*This Insights post has been updated from the original in 2019 with new statistics and information on teacher exit rates and reasons.
Mounting pressures and workloads are causing teachers to leave the profession. Thousands of teachers across the country are retiring, quitting, or taking a leave of absence, the Associated Press reported. With the added work of preparing curriculum and presentations, learning new software, engaging students, and assessing what was learned for in-person and online classrooms, many teachers are overwhelmed and burned out.
One in five teachers in May 2020 responded to a USA Today/Ipsos poll saying they felt unsafe returning to the classroom because of the coronavirus. With numbers of infections rising across the country to record-breaking levels, many school districts are returning to at least a hybrid instruction for students. In some areas of the country, like Indiana, Florida and Alaska, teachers are expected to be back in-person full-time.
As a result, many teachers are looking to leave the profession. One transition for teachers that could come with a higher salary and lower cost for benefits is the talent development profession.
The talent development profession is set to grow by 10 percent year over year—a rate much higher than the national average job growth rate, according to the Bureau of Labor Statistics. According to the 2017 ATD salary report, the average talent development professional makes between $80,000 and $89,000. And teachers are skilled in many of the same areas as trainers, talent development managers, and instructional designers.
Instructional designers are tasked with analyzing and understanding what their audience needs to learn; creating and designing that coursework, along with developing instructional materials, handouts, and job aids; then assessing what the audience has learned. While the models may sound different and the audience may be a bit taller and have more facial hair than what K–12 teachers are used to, the fundamental skills are based on the same components.
Moving from the classroom to the talent development space can seem daunting for some; but for many, the love of teaching is the main reason why they make the switch—and find themselves so good at their new jobs.
“After feeling like such a failure in the public school sector, this job (teaching adults technology) really helped me gain back my confidence in my own teaching abilities. I also found that I was actually a very good teacher!” said Hillarie Hunt, learning and development director at the Northwest Evaluation Association and a former high school teacher.
Of course, teachers experience many challenges when transferring to the training space. And to be honest, teaching a roomful of adults a concept as dry as compliance is not going to give you the same fulfillment as teaching a child how to read or helping them discover that space and time is continuous.
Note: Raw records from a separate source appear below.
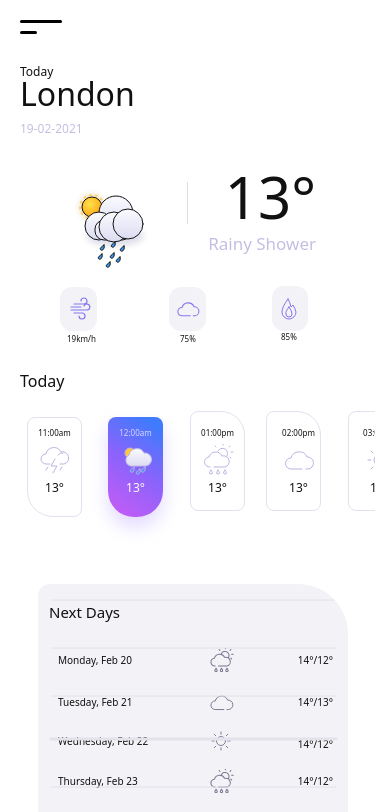
<!DOCTYPE html>
<html lang="en">
<head>
<meta charset="utf-8">
<title>Weather</title>
<style>
:root {
  --ink: #111;
  --muted: #c4bfe2;
  --tile: #f3f2f7;
  --line: #e4e2ea;
  --border: #e3e1ef;
  --violet: #8477ee;
  --icon: #b9b5e0;
  --icon-dark: #77738f;
}
* { box-sizing: border-box; margin: 0; padding: 0; }
html, body { width: 375px; height: 812px; overflow: hidden; background: #fff; }
body { font-family: "Noto Sans", "Open Sans", sans-serif; color: var(--ink); }
svg { display: block; fill: none; stroke: currentColor; stroke-linecap: round; stroke-linejoin: round; }
.defs { position: absolute; width: 0; height: 0; }
.app {
  width: 375px; height: 812px; overflow: hidden;
  display: grid; grid-template-rows: 64px 96px 126px 84px 41px 173px 228px;
}
.menu { display: flex; flex-direction: column; gap: 8px; padding: 20px; }
.menu i { height: 3px; width: 42px; border-radius: 2px; background: #000; }
.menu i + i { width: 17px; }
.place { padding-left: 20px; }
.place p { font-size: 12px; line-height: 16px; }
.place h1 { font-size: 32px; font-weight: 400; line-height: 32px; margin-top: -2px; }
.place time { display: block; font-size: 12px; line-height: 16px; margin-top: 11px; color: var(--muted); }
.current { display: grid; grid-template-columns: 187px 1px 128px; }
.current .art { margin: 8px 0 0 72px; }
.current hr { border: 0; width: 1px; height: 42px; margin-top: 22px; background: #dedce8; }
.reading { text-align: right; white-space: nowrap; }
.reading strong { display: block; font-size: 58px; font-weight: 400; line-height: 74px; }
.reading span { display: block; font-size: 17px; line-height: 20px; color: var(--muted); }
.stats { display: flex; padding: 1px 0 0 60px; gap: 72px; list-style: none; }
.stats li { width: 37px; font-size: 8px; line-height: 10px; white-space: nowrap; }
.stats li:last-child { margin: -1px 0 0 -6px; }
.stats span { display: block; margin-top: 3px; padding-left: 7px; }
.stats li:nth-child(2) span { padding-left: 11px; }
.stats li:last-child span { margin-top: 1px; padding-left: 9px; }
.tile { height: 44px; border-radius: 12px; background: var(--tile); color: var(--violet); display: grid; place-items: center; }
.stats li:last-child .tile { width: 36px; height: 45px; }
h2 { font-weight: 400; }
.hours-title { font-size: 16px; line-height: 22px; padding-left: 20px; }
.hours { display: flex; list-style: none; padding-left: 27px; gap: 26px; }
.hour {
  flex: none; width: 55px; height: 100px; border: 1px solid var(--border); border-radius: 8px 24px 8px 8px;
  padding-top: 15px; display: flex; flex-direction: column; align-items: center; background: #fff;
}
.hour span { font-size: 8px; line-height: 12px; white-space: nowrap; }
.hour svg { margin: 5px 0 4px; color: var(--icon); }
.hour b { font-size: 12px; font-weight: 400; line-height: 16px; }
.hour.low { margin-top: 6px; padding-top: 9px; border-radius: 8px 8px 8px 26px; }
.hour.active {
  border: 0; padding-top: 10px; color: #dcd6ff; border-radius: 8px 8px 26px 26px;
  background: linear-gradient(35deg, #c45cf6 5%, #8a63fb 50%, #3f7bfd 90%);
  box-shadow: 0 10px 18px #b9a5ff66;
}
.hour.active b { color: #fff; }
.hour.shift { padding-left: 10px; }
.hour.third { margin-left: 1px; }
.hour.fourth { margin-left: -5px; }
.hour.fifth { margin-left: 1px; padding-left: 8px; }
.next { position: relative; width: 310px; margin-left: 38px; background: var(--tile); border-radius: 12px 50px 0 0; overflow: hidden; }
.next h2 { font-size: 15px; line-height: 20px; padding: 18px 0 0 11px; height: 55px; }
.days { list-style: none; display: grid; grid-template-rows: 42px 42px 36px 44px; }
.days li { display: grid; grid-template-columns: 151px 1fr auto; align-items: center; padding: 0 15px 0 20px; font-size: 10px; line-height: 14px; white-space: nowrap; }
.days svg { color: var(--icon-dark); }
.days li:nth-child(3) b { padding-top: 6px; }
.days b { font-weight: 400; }
.next .rules { position: absolute; left: 0; top: 0; color: var(--line); }
</style>
</head>
<body>
<svg class="defs" aria-hidden="true">
  <defs>
    <symbol id="cloud" viewBox="0 0 32 32">
      <path d="M19 25H8a5.500 5.500 0 0 1 0-11 8.500 8.500 0 0 1 16-1 6 6 0 0 1 1 12h-2"/>
    </symbol>
    <symbol id="storm" viewBox="0 0 32 32">
      <path d="M11 20H7a5 5 0 0 1 0-10 8 8 0 0 1 15-2 6 6 0 0 1 3 12h-4M24 9q-3-1-5 2M16 15l-4 7h6l-4 7M9 23l-2 3M23 23l-2 3"/>
    </symbol>
    <symbol id="shower" viewBox="0 0 32 32">
      <path d="M8 23a5 5 0 0 1-1-10 7 7 0 0 1 13-1 5.500 5.500 0 0 1 3 11H12M16 7a5 5 0 1 1 9 5M21 1v-1M27 3l1-1M29 8h2M28 13l1 1M14 3l-1-1M9 26q-3 4 0 4t0-4M16 26q-3 4 0 4t0-4M23 26q-3 4 0 4t0-4"/>
    </symbol>
    <symbol id="sun" viewBox="0 0 32 32">
      <circle cx="16" cy="16" r="6"/>
      <path d="M16 4v3M16 25v3M4 16h3M25 16h3M7 7l2 2M23 23l2 2M25 7l-2 2M9 23l-2 2"/>
    </symbol>
    <linearGradient id="puff" x2="0" y2="1">
      <stop stop-color="#fafaff"/><stop offset="1" stop-color="#dcdcf2"/>
    </linearGradient>
    <radialGradient id="sunfill" cx=".4" cy=".35">
      <stop stop-color="#ffe24d"/><stop offset="1" stop-color="#ffb31f"/>
    </radialGradient>
    <filter id="soft" x="-50%" y="-50%" width="200%" height="200%"><feGaussianBlur stdDeviation="3"/></filter>
    <path id="drop" d="M2-3C3 0 1 3-1 2S-1-1 2-3Z"/>
  </defs>
</svg>
<main class="app">
  <nav class="menu" aria-label="Menu"><i></i><i></i></nav>

  <header class="place">
    <p>Today</p>
    <h1>London</h1>
    <time datetime="2021-02-19">19-02-2021</time>
  </header>

  <section class="current">
    <svg class="art" width="80" height="108" viewBox="72 148 80 108" stroke="none" role="img" aria-label="Sun behind a rain cloud">
      <circle cx="92" cy="187" r="11" fill="#ffd76a" opacity=".6" filter="url(#soft)"/>
      <circle cx="92" cy="187" r="12" stroke="#ffcf6b" stroke-width="2" stroke-dasharray="1 5"/>
      <circle cx="92" cy="187" r="10" fill="url(#sunfill)"/>
      <ellipse cx="115" cy="216" rx="27" ry="8" fill="#cfcfee" opacity=".6" filter="url(#soft)"/>
      <g fill="url(#puff)">
        <circle cx="116" cy="193" r="17"/>
        <circle cx="99" cy="206" r="14"/>
        <rect x="95" y="200" width="36" height="20" rx="9"/>
        <circle cx="114" cy="207" r="15"/>
        <circle cx="128" cy="204" r="15"/>
      </g>
      <g fill="#3d9bf5">
        <use href="#drop" x="102" y="228"/><use href="#drop" x="113" y="225"/><use href="#drop" x="122" y="229"/>
        <use href="#drop" x="100" y="237"/><use href="#drop" x="112" y="236"/><use href="#drop" x="118" y="240"/><use href="#drop" x="108" y="245"/>
      </g>
    </svg>
    <hr>
    <div class="reading"><strong>13°</strong><span>Rainy Shower</span></div>
  </section>

  <ul class="stats">
    <li>
      <div class="tile"><svg width="24" height="24" viewBox="0 0 24 24" style="margin-left:4px" aria-label="Wind"><path d="M2 10h10M5 7h10a3 3 0 1 0-3-3M2 13h16a3 3 0 1 0-3-4M5 16h8a3 3 0 1 1-3 3" stroke-width="1.200"/></svg></div>
      <span>19km/h</span>
    </li>
    <li>
      <div class="tile"><svg width="24" height="24" stroke-width="1.400" aria-label="Clouds"><use href="#cloud"/></svg></div>
      <span>75%</span>
    </li>
    <li>
      <div class="tile"><svg width="24" height="24" viewBox="0 0 24 24" style="margin-left:-3px" aria-label="Humidity"><path d="M11 2Q5 10 5 15a7 7 0 0 0 14 0Q18 11 16 8l-2 2Q13 5 11 2ZM12 10q-4 5-3 7a3 3 0 0 0 6 0q0-3-3-7Z"/></svg></div>
      <span>85%</span>
    </li>
  </ul>

  <h2 class="hours-title">Today</h2>

  <ol class="hours">
    <li class="hour low"><span>11:00am</span><svg width="32" height="32"><use href="#storm"/></svg><b>13°</b></li>
    <li class="hour low active"><span>12:00am</span>
      <svg width="32" height="32" viewBox="0 0 32 32" stroke="none" style="margin-left:4px">
        <circle cx="8" cy="9" r="5" fill="#ffc933"/>
        <path d="M8 22a6 6 0 0 1-1-11 8 8 0 0 1 15-2 6.500 6.500 0 0 1 2 13Z" fill="url(#puff)"/>
        <g fill="#5a8cff"><use href="#drop" x="10" y="26"/><use href="#drop" x="16" y="28"/><use href="#drop" x="21" y="26"/></g>
      </svg><b>13°</b></li>
    <li class="hour third"><span>01:00pm</span><svg width="32" height="32"><use href="#shower"/></svg><b>13°</b></li>
    <li class="hour fourth shift"><span>02:00pm</span><svg width="32" height="32"><use href="#cloud"/></svg><b>13°</b></li>
    <li class="hour fifth"><span>03:00pm</span><svg width="32" height="32"><use href="#sun"/></svg><b>13°</b></li>
  </ol>

  <section class="next">
    <h2>Next Days</h2>
    <ol class="days">
      <li><span>Monday, Feb 20</span><svg width="25" height="25" stroke-width="1.300"><use href="#shower"/></svg><b>14°/12°</b></li>
      <li><span>Tuesday, Feb 21</span><svg width="25" height="25" stroke-width="1.200"><use href="#cloud"/></svg><b>14°/13°</b></li>
      <li><span>Wednesday, Feb 22</span><svg width="24" height="24" stroke-width="1.200"><use href="#sun"/></svg><b>14°/12°</b></li>
      <li><span>Thursday, Feb 23</span><svg width="25" height="25" stroke-width="1.300"><use href="#shower"/></svg><b>14°/12°</b></li>
    </ol>
    <svg class="rules" width="310" height="228" aria-hidden="true">
      <path d="M13 16H298M13 64H298M13 112H298M13 203H298"/>
      <path d="M13 155H298" stroke-width="3"/>
    </svg>
  </section>
</main>
</body>
</html>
For all the pluses of the talent development field, there are certainly a few drawbacks as well—and many feel similar to those in the K–12 environment.
No organization or role is without its problems or downfalls, but for those considering leaving teaching K–12, a natural next step in your education career might be moving to the adult education space and the talent development profession.